Leukocytes count and profile during early postnatal ontogenesis in domestic cat: effect of litter size and multiple paternity.

Abstract

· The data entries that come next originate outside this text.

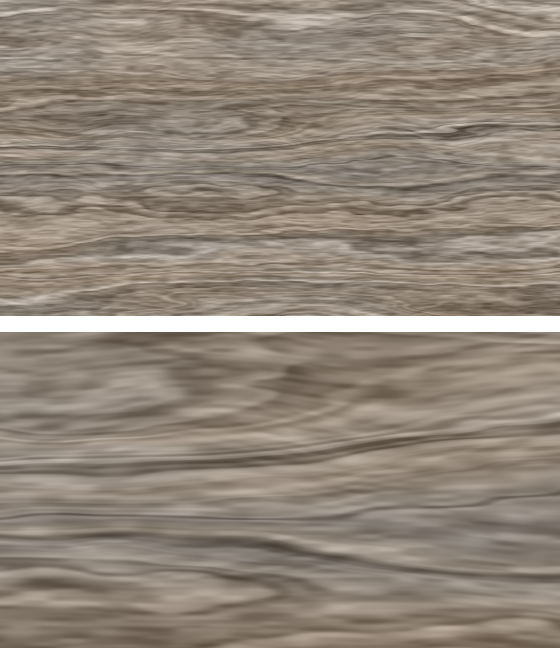
Top: the whole. Bottom: its middle third, enlarged.
Reproduce this texture procedurally as a Shadertoy shader.

```glsl
float hash(vec2 cell) {
    uvec2 q = uvec2(ivec2(cell)) * uvec2(1597334677u, 3812015801u);
    uint n = (q.x ^ q.y) * 1597334677u;
    n = (n ^ (n >> 15)) * 2246822519u;
    return float((n ^ (n >> 13)) >> 8) / 16777216.0;
}

// Value noise centred on zero, range -0.5 to 0.5
float noise(vec2 p) {
    vec2 cell = floor(p), f = fract(p);
    f = f * f * f * (f * (f * 6.0 - 15.0) + 10.0);
    float low = mix(hash(cell), hash(cell + vec2(1, 0)), f.x);
    float high = mix(hash(cell + vec2(0, 1)), hash(cell + vec2(1, 1)), f.x);
    return mix(low, high, f.y) - 0.5;
}

// Growth-ring coordinate: nearly flat layers, bent into eyes and long waves
float ringField(vec2 p) {
    float field = p.y * 8.0;
    field += 1.1 * noise(vec2(p.x * 1.2 + p.y * 0.7, p.y * 5.0) + 17.0);
    field += 0.65 * noise(vec2(p.x * 2.0 - p.y * 0.9, p.y * 12.0) + 43.0);
    field += 0.20 * noise(vec2(p.x * 5.0 + p.y, p.y * 30.0) + 71.0);
    field += 0.10 * noise(vec2(p.x * 14.0, p.y * 80.0) + 97.0);
    return field;
}

// One layer of grain, faded where it is too dense to resolve
float grain(float field, float density, float seed) {
    float s = field * density;
    return noise(vec2(s, seed)) * (1.0 - smoothstep(0.7, 1.8, fwidth(s)));
}

void mainImage(out vec4 fragColor, in vec2 fragCoord) {
    vec2 p = fragCoord / iResolution.y;
    float field = ringField(p);

    // Broad, medium and narrow rings
    float tone = 0.545;
    tone += 0.09 * grain(field, 2.6, 3.0);
    tone += 0.14 * grain(field, 5.5, 11.0);
    tone += 0.14 * grain(field, 11.0, 23.0);
    tone += 0.13 * grain(field, 21.0, 31.0);

    // Thin pale seams with a dark lower edge
    float seam = grain(field, 6.0, 47.0);
    float patchiness = 0.6 + 0.8 * noise(vec2(p.x * 3.0, p.y * 12.0) + 59.0);
    tone += 0.13 * patchiness * smoothstep(0.30, 0.47, seam);
    float edge = grain(field + 0.08, 6.0, 47.0);
    tone -= 0.10 * patchiness * smoothstep(0.30, 0.47, edge);

    // Short fibres that lean gently with the grain
    vec2 fibre = vec2(p.x, p.y + 0.025 * noise(vec2(p.x * 5.0, p.y * 7.0)));
    tone += 0.09 * noise(vec2(fibre.x * 7.0, fibre.y * 75.0) + 101.0);
    tone += 0.13 * noise(vec2(fibre.x * 16.0 + fibre.y * 9.0, fibre.y * 140.0) + 131.0);
    tone += 0.12 * noise(vec2(fibre.x * 34.0 - fibre.y * 14.0, fibre.y * 220.0) + 151.0);

    // Warm brown with cooler grey patches
    float warmth = 1.0 + 0.4 * noise(vec2(p.x * 2.0, p.y * 9.0) + 181.0)
                 + 0.4 * grain(field, 4.0, 61.0);
    vec3 wood = vec3(tone + 0.005) - vec3(0.0, 0.047, 0.098) * warmth;
    fragColor = vec4(clamp(wood, 0.0, 1.0), 1.0);
}
```
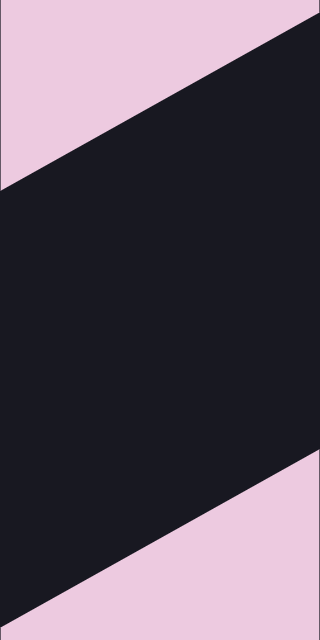
Reproduce this background procedurally as a Shadertoy shader.

```glsl
// Dark diagonal band across a pale pink field with hairline dark side edges.

// Coverage of a shape from its signed distance (negative inside), in pixels.
float coverage(float distancePx) {
    return clamp(0.5 - distancePx, 0.0, 1.0);
}

void mainImage(out vec4 fragColor, in vec2 fragCoord) {
    vec2 uv = fragCoord / iResolution.xy;
    vec3 pink = vec3(0.929, 0.792, 0.878);
    vec3 ink = vec3(0.094, 0.094, 0.129);

    // Slanted band: vertical distance from its centre line, minus half its height
    float slope = 0.2795;
    float band = abs(uv.y - slope * uv.x - 0.3602) - 0.3412;
    float pixelSlope = slope * iResolution.y / iResolution.x;
    float bandPx = band * iResolution.y / sqrt(1.0 + pixelSlope * pixelSlope);

    // Hairlines along the left and right sides
    float sidePx = (min(uv.x, 1.0 - uv.x) - 0.002) * iResolution.x;

    float inkAmount = max(coverage(bandPx), coverage(sidePx));
    fragColor = vec4(mix(pink, ink, inkAmount), 1.0);
}
```
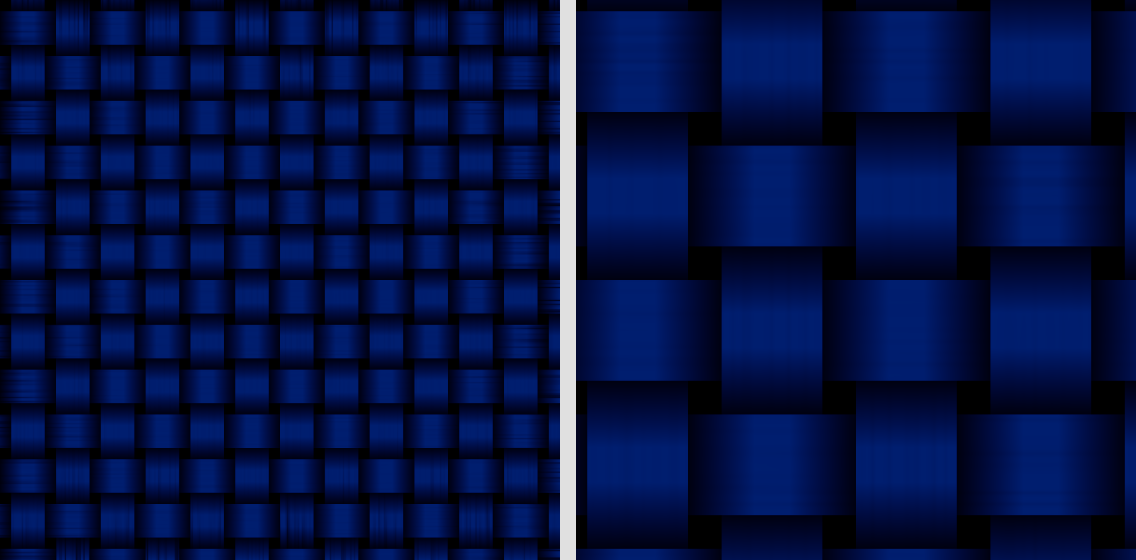
Left: the whole. Right: its middle third, enlarged.
Give the GLSL for this pattern, as a WebGL 2 fragment shader.

```glsl
#version 300 es
precision highp float;
// Plain basket weave of dark blue satin strips, with brushed streaks near the canvas borders.

#define STRIPS 12.5         // strips across and down
#define HALF_WIDTH 0.375    // half strip width, in strip pitches
#define HALF_LENGTH 0.625   // half length of the visible part of a strip
#define PLATEAU 0.13        // half length of the fully lit middle
#define PEAK_BLUE 0.435     // blue level of the lit middle
#define FALLOFF 0.75        // loss of blue per pitch beyond the plateau
#define STREAK_LINES 300.0  // streak lines across the canvas
#define FAINT_WEAR 0.07     // streak depth at the canvas center
#define STRONG_WEAR 0.65    // streak depth at the canvas border

uniform vec2 u_resolution;
out vec4 outColor;

float hash(vec2 cell) {
    vec3 h = fract(vec3(cell.xyx) * 0.1031);
    h += dot(h, h.yzx + 33.33);
    return fract((h.x + h.y) * h.z);
}

float valueNoise(vec2 p) {
    vec2 cell = floor(p);
    vec2 t = smoothstep(0.0, 1.0, p - cell);
    float low = mix(hash(cell), hash(cell + vec2(1, 0)), t.x);
    float high = mix(hash(cell + vec2(0, 1)), hash(cell + vec2(1, 1)), t.x);
    return mix(low, high, t.y);
}

// Smooth coverage of the interval |x| < halfSize.
float coverage(float x, float halfSize, float pixel) {
    return clamp((halfSize - abs(x)) / pixel + 0.5, 0.0, 1.0);
}

// Long thin scratches, deeper toward both ends of the strip.
float brushedShade(float along, float across, float seed) {
    float fine = valueNoise(vec2(across * STREAK_LINES, along * 5.0) + seed);
    float patches = valueNoise(vec2(across * 27.0, along * 6.0) + seed + 40.0);
    float depth = mix(FAINT_WEAR, STRONG_WEAR, smoothstep(0.27, 0.52, abs(along - 0.5)));
    return 1.0 - depth * fine * fine * fine * (0.3 + patches);
}

// Blue level along a strip that bends under its neighbors.
float bendLight(float distanceFromCrest) {
    return PEAK_BLUE - FALLOFF * max(distanceFromCrest - PLATEAU, 0.0);
}

void main() {
    vec2 uv = gl_FragCoord.xy / u_resolution;
    vec2 pixel = STRIPS / u_resolution;

    // Strip centers lie on whole numbers, counted from the upper left.
    vec2 weave = vec2(uv.x, 1.0 - uv.y) * STRIPS - 0.625;
    vec2 strip = floor(weave + 0.5);
    vec2 offset = weave - strip;

    // Distance to the nearest crest; crests alternate between the directions.
    float crestH = abs(mod(weave.x - strip.y + 1.0, 2.0) - 1.0);
    float crestV = abs(mod(weave.y - strip.x, 2.0) - 1.0);

    float maskH = coverage(offset.y, HALF_WIDTH, pixel.y) * coverage(crestH, HALF_LENGTH, pixel.x);
    float maskV = coverage(offset.x, HALF_WIDTH, pixel.x) * coverage(crestV, HALF_LENGTH, pixel.y);

    float blueH = bendLight(crestH) * brushedShade(uv.x, uv.y, 3.0);
    float blueV = bendLight(crestV) * brushedShade(uv.y, uv.x, 71.0);
    float blue = max(maskH * blueH + maskV * blueV, 0.0);

    // Green fades faster than blue, so shadows turn to navy.
    outColor = vec4(0.0, 0.48 * pow(blue, 1.7), blue, 1.0);
}
```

Since blood cells count is the most important indicator of animals' physiological status, we investigated the effects of age, litter size, and multiple paternity on the total number of white blood cells, the number of their individual types (lymphocytes, neutrophils, eosinophils, monocytes), and the ratio of neutrophils to lymphocytes in domestic cat during early postnatal ontogenesis. The study was conducted on kittens living in outdoor conditions, aged from birth to 6 months. The number of white blood cells was evaluated using a hemoanalyzer, the leukocyte formula and the proportion of cell types were determined manually from blood smears. Age significantly affected the number of leukocytes in the first 3 months of kittens' age. The number and proportion of neutrophils were the highest after birth and gradually decreased during the first month. Lymphocytes number, on the contrary, increased during this period. Monocytes and eosinophils increased in number in the first 2 months. The litter size affected the number of leukocytes and neutrophils in the first 2 months of life, their number being significantly higher in kittens from the small litters than from the large ones. In kittens from the litters with multiple paternity, the number of leukocytes and the proportion of neutrophils was higher than in litters from a single male. Thus, age, litter size and type of paternity may affect the hematological indices in domestic cats, which must be taken into account during the estimation of the health status of kittens in domestic and wild cats.